# [ACTIVITY]
Make an exact copy of the entries, taking out every picture.

Segment Start: EXERCISE MATERIALS

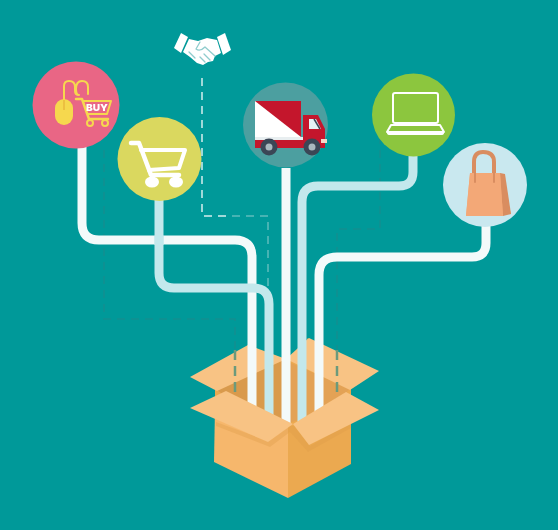
<!DOCTYPE html>
<html lang="en">
<head>
<meta charset="utf-8">
<title>Online shopping delivery box</title>
<style>
:root {
  --teal: #009999;
  --white: #fff;
  --pipe-white: #f3fafa;
  --pipe-blue: #c3e8ec;
  --pink: #e96685;
  --yellow: #f6d84e;
  --olive: #dad85f;
  --sea: #4c9fa0;
  --green: #8cc63e;
  --ice: #c9e8ef;
  --red: #c4162c;
  --slate: #3b4656;
  --bag: #f3a877;
  --bag-dark: #d98d60;
  --box-light: #f8c384;
  --box-front: #f6b76c;
  --box-side: #eba950;
  --box-inside: #d99a4c;
}
html, body { margin: 0; height: 100%; overflow: hidden; background: var(--teal); }
svg { display: block; width: 558px; height: 530px; }
.pipe { fill: none; stroke-width: 9; }
.pipe-white { stroke: var(--pipe-white); }
.pipe-blue { stroke: var(--pipe-blue); }
.dash { fill: none; stroke-width: 1.5; stroke-dasharray: 8 6; }
.dash-strong { stroke: #d5eeee; }
.dash-mid { stroke: #5fbcbc; }
.dash-faint { stroke: #138f90; }
.dash-box { stroke: #6b9a7c; stroke-width: 2.5; stroke-dasharray: 10 6; }
.line { fill: none; stroke-linecap: round; stroke-linejoin: round; }
.buy { font: 900 9px Inter, Roboto, sans-serif; fill: var(--white); }
</style>
</head>
<body>
<svg viewBox="0 0 558 530" role="img" aria-label="Shopping icons connected by pipes to an open cardboard box">
  <rect width="558" height="530" fill="var(--teal)"/>

  <g id="dashed-routes">
    <path class="dash dash-faint" d="M104 150V319H235V350"/>
    <path class="dash dash-faint" d="M380 136V229H337V350"/>
    <path class="dash dash-strong" d="M202 78V216H230"/>
    <path class="dash dash-mid" d="M232 216H268V290"/>
  </g>

  <g id="box-back">
    <polygon points="215,390 248,346 289,362 308,338 351,386 351,410 290,430 215,410" fill="var(--box-side)"/>
    <polygon points="217,390 284,360 284,424 246,412" fill="var(--box-inside)"/>
    <polygon points="284,360 350,389 322,414 284,424" fill="#e3a255"/>
    <polygon points="190,377 248,345 286,359 217,391" fill="var(--box-light)"/>
    <polygon points="286,359 309,338 379,371 350,390" fill="var(--box-light)"/>
    <path class="dash dash-box" d="M235 350V402M337 350V402"/>
  </g>

  <g id="pipes">
    <path class="pipe pipe-white" d="M82 146V223Q82 240 99 240H235Q252 240 252 257V412"/>
    <path class="pipe pipe-blue" d="M159 198V273Q159 288 174 288H253Q269 288 269 304V420"/>
    <path class="pipe pipe-white" d="M286 168V424"/>
    <path class="pipe pipe-blue" d="M413 155V172Q413 186 399 186H318Q302 186 302 202V422"/>
    <path class="pipe pipe-white" d="M486 226V243Q486 257 472 257H337Q319 257 319 275V414"/>
    <rect x="154.500" y="236" width="9" height="9" fill="var(--pipe-blue)"/>
  </g>

  <g id="box-front">
    <polygon points="215,408 288,424 288,498 214,462" fill="var(--box-front)"/>
    <polygon points="288,424 351,408 351,464 288,498" fill="var(--box-side)"/>
    <polygon points="216,422 268,441 288,426 294,426 310,446 351,422 351,428 308,452 290,432 270,447 216,426" fill="#dd9c49" opacity=".35"/>
    <polygon points="190,408 226,391 293,424 268,442" fill="var(--box-light)"/>
    <polygon points="293,424 346,392 379,410 309,445" fill="var(--box-light)"/>
  </g>

  <g id="handshake">
    <polygon points="174,48 181,33 188,37 181,53" fill="var(--white)"/>
    <polygon points="217,37 225,33 231,50 223,55" fill="var(--white)"/>
    <path d="M189 39L198 41L207 38L217 40L221 53L215 56L213 61L208 62L203 65L197 63L190 57L183 52Z" fill="var(--white)"/>
    <path class="line" d="M200 42L196 49Q200 52 205 47L215 56M204 54L210 60M200 57L205 62M189 52L195 58" stroke="#8fcccd" stroke-width="1.300"/>
  </g>

  <g id="buy-online">
    <circle cx="76" cy="105" r="43.500" fill="var(--pink)"/>
    <path class="line" d="M64 100V86Q64 81 69 81Q75 81 75 87V91Q75 95 79 95Q76 95 76 89Q76 81 82 81Q88 81 88 87V94" stroke="var(--yellow)" stroke-width="2"/>
    <rect x="55" y="99" width="18" height="26" rx="9" fill="var(--yellow)"/>
    <path d="M64 100V110" stroke="#e9b93c" stroke-width="1.500"/>
    <path class="line" d="M76 99H82L89 119H108" stroke="var(--yellow)" stroke-width="2.500"/>
    <path class="line" d="M83 101H111L107 114H88" stroke="var(--yellow)" stroke-width="2"/>
    <text class="buy" x="86" y="111" textLength="22" lengthAdjust="spacingAndGlyphs">BUY</text>
    <g fill="var(--pink)" stroke="var(--yellow)" stroke-width="2">
      <circle cx="90" cy="123" r="3"/>
      <circle cx="105" cy="123" r="3"/>
    </g>
  </g>

  <g id="cart">
    <circle cx="159.500" cy="159" r="42" fill="var(--olive)"/>
    <path class="line" d="M131 143H139L151 175H179" stroke="var(--white)" stroke-width="4.500"/>
    <path class="line" d="M141 150H185L179 168L149 170" stroke="var(--white)" stroke-width="4"/>
    <g fill="var(--white)">
      <ellipse cx="152" cy="182" rx="7" ry="5.500"/>
      <ellipse cx="176" cy="182" rx="7" ry="5.500"/>
    </g>
  </g>

  <g id="delivery-truck">
    <circle cx="285.500" cy="125" r="42.500" fill="var(--sea)"/>
    <rect x="255" y="101" width="46" height="36" fill="var(--white)"/>
    <polygon points="255,101 301,101 301,137" fill="var(--red)"/>
    <path d="M303 115H318L325 129V148H303Z" fill="var(--red)"/>
    <polygon points="309,119 316,119 321,129 309,129" fill="#e5f2f5"/>
    <path d="M314 119L320 129" stroke="var(--slate)" stroke-width="1.500"/>
    <path d="M255 138H304V148H255Z" fill="var(--red)"/>
    <rect x="255" y="137" width="48" height="3" fill="#e8eef0"/>
    <rect x="321" y="139" width="6" height="4" fill="#f3d9c9"/>
    <g fill="#a9b8bf" stroke="var(--slate)" stroke-width="5">
      <circle cx="269" cy="147" r="6"/>
      <circle cx="312" cy="147" r="6"/>
    </g>
  </g>

  <g id="laptop">
    <circle cx="413.500" cy="115" r="41.500" fill="var(--green)"/>
    <rect x="393" y="93" width="45" height="30" rx="2" fill="none" stroke="var(--white)" stroke-width="2"/>
    <path class="line" d="M391 125H440L444 132H387Z" stroke="var(--white)" stroke-width="2"/>
    <path d="M387 131H444V133Q444 135 441 135H390Q387 135 387 133Z" fill="var(--white)"/>
  </g>

  <g id="shopping-bag">
    <circle cx="485" cy="185" r="42" fill="var(--ice)"/>
    <polygon points="470,173 500,173 511,214 466,216" fill="var(--bag)"/>
    <polygon points="500,173 505,174 511,214 503,216" fill="var(--bag-dark)"/>
    <path class="line" d="M474 182V162Q474 152 483 152Q494 152 494 162V182" stroke="var(--bag-dark)" stroke-width="4"/>
    <polygon points="470,173 500,173 503,216 466,216" fill="var(--bag)"/>
    <path class="line" d="M475 182V173M494 182V173" stroke="var(--bag-dark)" stroke-width="2"/>
  </g>
</svg>
</body>
</html>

Segment End: EXERCISE MATERIALS

# [EXERCISE SOLUTION]
<!DOCTYPE html>
<html lang="en">
<head>
<meta charset="utf-8">
<title>Online shopping delivery box</title>
<style>
:root {
  --teal: #009999;
  --white: #fff;
  --pipe-white: #f3fafa;
  --pipe-blue: #c3e8ec;
  --pink: #e96685;
  --yellow: #f6d84e;
  --olive: #dad85f;
  --sea: #4c9fa0;
  --green: #8cc63e;
  --ice: #c9e8ef;
  --red: #c4162c;
  --slate: #3b4656;
  --bag: #f3a877;
  --bag-dark: #d98d60;
  --box-light: #f8c384;
  --box-front: #f6b76c;
  --box-side: #eba950;
  --box-inside: #d99a4c;
}
html, body { margin: 0; height: 100%; overflow: hidden; background: var(--teal); }
svg { display: block; width: 558px; height: 530px; }
.pipe { fill: none; stroke-width: 9; }
.pipe-white { stroke: var(--pipe-white); }
.pipe-blue { stroke: var(--pipe-blue); }
.dash { fill: none; stroke-width: 1.5; stroke-dasharray: 8 6; }
.dash-strong { stroke: #d5eeee; }
.dash-mid { stroke: #5fbcbc; }
.dash-faint { stroke: #138f90; }
.dash-box { stroke: #6b9a7c; stroke-width: 2.5; stroke-dasharray: 10 6; }
.line { fill: none; stroke-linecap: round; stroke-linejoin: round; }
.buy { font: 900 9px Inter, Roboto, sans-serif; fill: var(--white); }
</style>
</head>
<body>
<svg viewBox="0 0 558 530" role="img" aria-label="Shopping icons connected by pipes to an open cardboard box">
  <rect width="558" height="530" fill="var(--teal)"/>

  <g id="dashed-routes">
    <path class="dash dash-faint" d="M104 150V319H235V350"/>
    <path class="dash dash-faint" d="M380 136V229H337V350"/>
    <path class="dash dash-strong" d="M202 78V216H230"/>
    <path class="dash dash-mid" d="M232 216H268V290"/>
  </g>

  <g id="box-back">
    <polygon points="215,390 248,346 289,362 308,338 351,386 351,410 290,430 215,410" fill="var(--box-side)"/>
    <polygon points="217,390 284,360 284,424 246,412" fill="var(--box-inside)"/>
    <polygon points="284,360 350,389 322,414 284,424" fill="#e3a255"/>
    <polygon points="190,377 248,345 286,359 217,391" fill="var(--box-light)"/>
    <polygon points="286,359 309,338 379,371 350,390" fill="var(--box-light)"/>
    <path class="dash dash-box" d="M235 350V402M337 350V402"/>
  </g>

  <g id="pipes">
    <path class="pipe pipe-white" d="M82 146V223Q82 240 99 240H235Q252 240 252 257V412"/>
    <path class="pipe pipe-blue" d="M159 198V273Q159 288 174 288H253Q269 288 269 304V420"/>
    <path class="pipe pipe-white" d="M286 168V424"/>
    <path class="pipe pipe-blue" d="M413 155V172Q413 186 399 186H318Q302 186 302 202V422"/>
    <path class="pipe pipe-white" d="M486 226V243Q486 257 472 257H337Q319 257 319 275V414"/>
    <rect x="154.500" y="236" width="9" height="9" fill="var(--pipe-blue)"/>
  </g>

  <g id="box-front">
    <polygon points="215,408 288,424 288,498 214,462" fill="var(--box-front)"/>
    <polygon points="288,424 351,408 351,464 288,498" fill="var(--box-side)"/>
    <polygon points="216,422 268,441 288,426 294,426 310,446 351,422 351,428 308,452 290,432 270,447 216,426" fill="#dd9c49" opacity=".35"/>
    <polygon points="190,408 226,391 293,424 268,442" fill="var(--box-light)"/>
    <polygon points="293,424 346,392 379,410 309,445" fill="var(--box-light)"/>
  </g>

  <g id="handshake">
    <polygon points="174,48 181,33 188,37 181,53" fill="var(--white)"/>
    <polygon points="217,37 225,33 231,50 223,55" fill="var(--white)"/>
    <path d="M189 39L198 41L207 38L217 40L221 53L215 56L213 61L208 62L203 65L197 63L190 57L183 52Z" fill="var(--white)"/>
    <path class="line" d="M200 42L196 49Q200 52 205 47L215 56M204 54L210 60M200 57L205 62M189 52L195 58" stroke="#8fcccd" stroke-width="1.300"/>
  </g>

  <g id="buy-online">
    <circle cx="76" cy="105" r="43.500" fill="var(--pink)"/>
    <path class="line" d="M64 100V86Q64 81 69 81Q75 81 75 87V91Q75 95 79 95Q76 95 76 89Q76 81 82 81Q88 81 88 87V94" stroke="var(--yellow)" stroke-width="2"/>
    <rect x="55" y="99" width="18" height="26" rx="9" fill="var(--yellow)"/>
    <path d="M64 100V110" stroke="#e9b93c" stroke-width="1.500"/>
    <path class="line" d="M76 99H82L89 119H108" stroke="var(--yellow)" stroke-width="2.500"/>
    <path class="line" d="M83 101H111L107 114H88" stroke="var(--yellow)" stroke-width="2"/>
    <text class="buy" x="86" y="111" textLength="22" lengthAdjust="spacingAndGlyphs">BUY</text>
    <g fill="var(--pink)" stroke="var(--yellow)" stroke-width="2">
      <circle cx="90" cy="123" r="3"/>
      <circle cx="105" cy="123" r="3"/>
    </g>
  </g>

  <g id="cart">
    <circle cx="159.500" cy="159" r="42" fill="var(--olive)"/>
    <path class="line" d="M131 143H139L151 175H179" stroke="var(--white)" stroke-width="4.500"/>
    <path class="line" d="M141 150H185L179 168L149 170" stroke="var(--white)" stroke-width="4"/>
    <g fill="var(--white)">
      <ellipse cx="152" cy="182" rx="7" ry="5.500"/>
      <ellipse cx="176" cy="182" rx="7" ry="5.500"/>
    </g>
  </g>

  <g id="delivery-truck">
    <circle cx="285.500" cy="125" r="42.500" fill="var(--sea)"/>
    <rect x="255" y="101" width="46" height="36" fill="var(--white)"/>
    <polygon points="255,101 301,101 301,137" fill="var(--red)"/>
    <path d="M303 115H318L325 129V148H303Z" fill="var(--red)"/>
    <polygon points="309,119 316,119 321,129 309,129" fill="#e5f2f5"/>
    <path d="M314 119L320 129" stroke="var(--slate)" stroke-width="1.500"/>
    <path d="M255 138H304V148H255Z" fill="var(--red)"/>
    <rect x="255" y="137" width="48" height="3" fill="#e8eef0"/>
    <rect x="321" y="139" width="6" height="4" fill="#f3d9c9"/>
    <g fill="#a9b8bf" stroke="var(--slate)" stroke-width="5">
      <circle cx="269" cy="147" r="6"/>
      <circle cx="312" cy="147" r="6"/>
    </g>
  </g>

  <g id="laptop">
    <circle cx="413.500" cy="115" r="41.500" fill="var(--green)"/>
    <rect x="393" y="93" width="45" height="30" rx="2" fill="none" stroke="var(--white)" stroke-width="2"/>
    <path class="line" d="M391 125H440L444 132H387Z" stroke="var(--white)" stroke-width="2"/>
    <path d="M387 131H444V133Q444 135 441 135H390Q387 135 387 133Z" fill="var(--white)"/>
  </g>

  <g id="shopping-bag">
    <circle cx="485" cy="185" r="42" fill="var(--ice)"/>
    <polygon points="470,173 500,173 511,214 466,216" fill="var(--bag)"/>
    <polygon points="500,173 505,174 511,214 503,216" fill="var(--bag-dark)"/>
    <path class="line" d="M474 182V162Q474 152 483 152Q494 152 494 162V182" stroke="var(--bag-dark)" stroke-width="4"/>
    <polygon points="470,173 500,173 503,216 466,216" fill="var(--bag)"/>
    <path class="line" d="M475 182V173M494 182V173" stroke="var(--bag-dark)" stroke-width="2"/>
  </g>
</svg>
</body>
</html>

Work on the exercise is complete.